* [Task statement]:
When you repeat the entries below, keep each word exactly as it is and drop the pictures.

[Records excerpted from a collection]
--
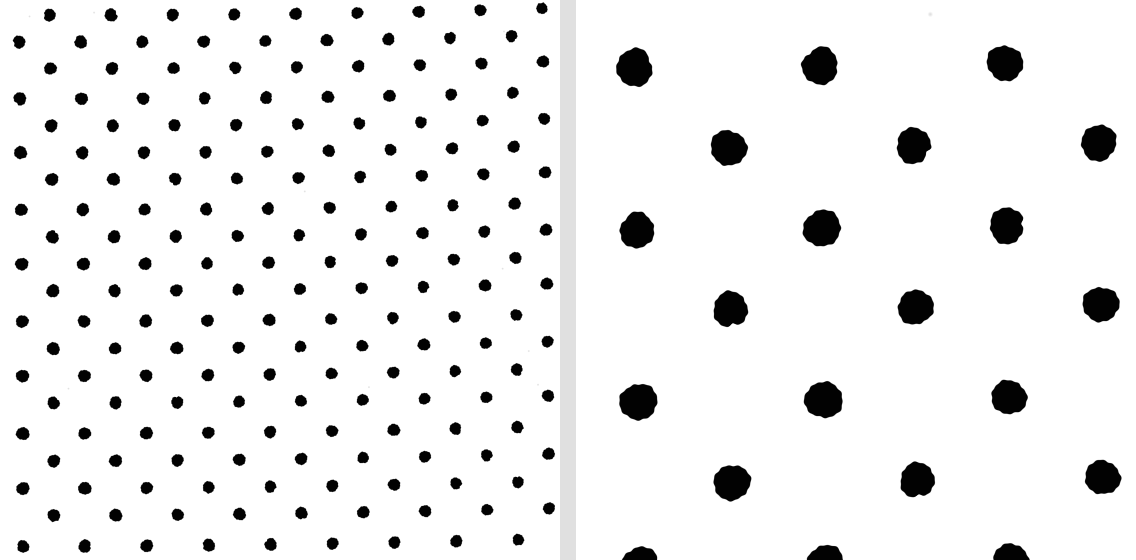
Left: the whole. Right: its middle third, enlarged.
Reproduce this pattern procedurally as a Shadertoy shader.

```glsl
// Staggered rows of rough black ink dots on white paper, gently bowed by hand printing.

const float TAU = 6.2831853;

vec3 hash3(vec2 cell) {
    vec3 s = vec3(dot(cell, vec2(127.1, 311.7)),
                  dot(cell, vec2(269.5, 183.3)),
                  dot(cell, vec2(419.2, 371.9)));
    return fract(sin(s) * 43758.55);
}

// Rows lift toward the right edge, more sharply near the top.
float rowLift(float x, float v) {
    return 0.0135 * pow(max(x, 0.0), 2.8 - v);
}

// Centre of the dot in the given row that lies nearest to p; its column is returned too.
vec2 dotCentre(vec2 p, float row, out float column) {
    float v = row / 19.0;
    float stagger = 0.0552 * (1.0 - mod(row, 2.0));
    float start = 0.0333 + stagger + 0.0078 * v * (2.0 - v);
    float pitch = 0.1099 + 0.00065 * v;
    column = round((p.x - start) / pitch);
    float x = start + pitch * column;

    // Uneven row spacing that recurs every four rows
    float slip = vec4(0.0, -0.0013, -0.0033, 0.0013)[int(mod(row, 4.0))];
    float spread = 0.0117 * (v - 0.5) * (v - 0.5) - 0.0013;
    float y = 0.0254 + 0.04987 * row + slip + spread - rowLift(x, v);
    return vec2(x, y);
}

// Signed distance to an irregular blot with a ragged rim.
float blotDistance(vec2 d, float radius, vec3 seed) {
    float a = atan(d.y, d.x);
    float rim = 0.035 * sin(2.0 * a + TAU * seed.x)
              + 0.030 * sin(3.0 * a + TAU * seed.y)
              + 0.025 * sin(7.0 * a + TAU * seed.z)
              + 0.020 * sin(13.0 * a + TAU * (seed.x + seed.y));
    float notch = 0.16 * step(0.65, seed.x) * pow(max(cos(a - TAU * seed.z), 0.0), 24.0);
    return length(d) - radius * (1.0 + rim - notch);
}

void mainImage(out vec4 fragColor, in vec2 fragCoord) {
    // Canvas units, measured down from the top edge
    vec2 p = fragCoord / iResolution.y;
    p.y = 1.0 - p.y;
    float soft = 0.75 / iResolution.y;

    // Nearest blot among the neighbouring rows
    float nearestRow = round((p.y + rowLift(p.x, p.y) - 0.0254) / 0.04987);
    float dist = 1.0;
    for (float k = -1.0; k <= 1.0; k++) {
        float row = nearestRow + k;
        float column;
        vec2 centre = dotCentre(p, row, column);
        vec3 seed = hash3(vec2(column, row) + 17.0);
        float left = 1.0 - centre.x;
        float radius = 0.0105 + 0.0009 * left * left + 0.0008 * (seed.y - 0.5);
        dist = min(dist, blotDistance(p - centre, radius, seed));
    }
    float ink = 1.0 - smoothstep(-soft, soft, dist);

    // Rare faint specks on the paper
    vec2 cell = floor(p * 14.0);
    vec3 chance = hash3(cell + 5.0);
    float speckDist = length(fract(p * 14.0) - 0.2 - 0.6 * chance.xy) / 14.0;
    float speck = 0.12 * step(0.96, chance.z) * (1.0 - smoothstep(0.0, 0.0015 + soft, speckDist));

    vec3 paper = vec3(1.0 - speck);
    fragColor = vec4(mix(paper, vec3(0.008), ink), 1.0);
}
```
--
* [The completed task]:
Left: the whole. Right: its middle third, enlarged.
Reproduce this pattern procedurally as a Shadertoy shader.

```glsl
// Staggered rows of rough black ink dots on white paper, gently bowed by hand printing.

const float TAU = 6.2831853;

vec3 hash3(vec2 cell) {
    vec3 s = vec3(dot(cell, vec2(127.1, 311.7)),
                  dot(cell, vec2(269.5, 183.3)),
                  dot(cell, vec2(419.2, 371.9)));
    return fract(sin(s) * 43758.55);
}

// Rows lift toward the right edge, more sharply near the top.
float rowLift(float x, float v) {
    return 0.0135 * pow(max(x, 0.0), 2.8 - v);
}

// Centre of the dot in the given row that lies nearest to p; its column is returned too.
vec2 dotCentre(vec2 p, float row, out float column) {
    float v = row / 19.0;
    float stagger = 0.0552 * (1.0 - mod(row, 2.0));
    float start = 0.0333 + stagger + 0.0078 * v * (2.0 - v);
    float pitch = 0.1099 + 0.00065 * v;
    column = round((p.x - start) / pitch);
    float x = start + pitch * column;

    // Uneven row spacing that recurs every four rows
    float slip = vec4(0.0, -0.0013, -0.0033, 0.0013)[int(mod(row, 4.0))];
    float spread = 0.0117 * (v - 0.5) * (v - 0.5) - 0.0013;
    float y = 0.0254 + 0.04987 * row + slip + spread - rowLift(x, v);
    return vec2(x, y);
}

// Signed distance to an irregular blot with a ragged rim.
float blotDistance(vec2 d, float radius, vec3 seed) {
    float a = atan(d.y, d.x);
    float rim = 0.035 * sin(2.0 * a + TAU * seed.x)
              + 0.030 * sin(3.0 * a + TAU * seed.y)
              + 0.025 * sin(7.0 * a + TAU * seed.z)
              + 0.020 * sin(13.0 * a + TAU * (seed.x + seed.y));
    float notch = 0.16 * step(0.65, seed.x) * pow(max(cos(a - TAU * seed.z), 0.0), 24.0);
    return length(d) - radius * (1.0 + rim - notch);
}

void mainImage(out vec4 fragColor, in vec2 fragCoord) {
    // Canvas units, measured down from the top edge
    vec2 p = fragCoord / iResolution.y;
    p.y = 1.0 - p.y;
    float soft = 0.75 / iResolution.y;

    // Nearest blot among the neighbouring rows
    float nearestRow = round((p.y + rowLift(p.x, p.y) - 0.0254) / 0.04987);
    float dist = 1.0;
    for (float k = -1.0; k <= 1.0; k++) {
        float row = nearestRow + k;
        float column;
        vec2 centre = dotCentre(p, row, column);
        vec3 seed = hash3(vec2(column, row) + 17.0);
        float left = 1.0 - centre.x;
        float radius = 0.0105 + 0.0009 * left * left + 0.0008 * (seed.y - 0.5);
        dist = min(dist, blotDistance(p - centre, radius, seed));
    }
    float ink = 1.0 - smoothstep(-soft, soft, dist);

    // Rare faint specks on the paper
    vec2 cell = floor(p * 14.0);
    vec3 chance = hash3(cell + 5.0);
    float speckDist = length(fract(p * 14.0) - 0.2 - 0.6 * chance.xy) / 14.0;
    float speck = 0.12 * step(0.96, chance.z) * (1.0 - smoothstep(0.0, 0.0015 + soft, speckDist));

    vec3 paper = vec3(1.0 - speck);
    fragColor = vec4(mix(paper, vec3(0.008), ink), 1.0);
}
```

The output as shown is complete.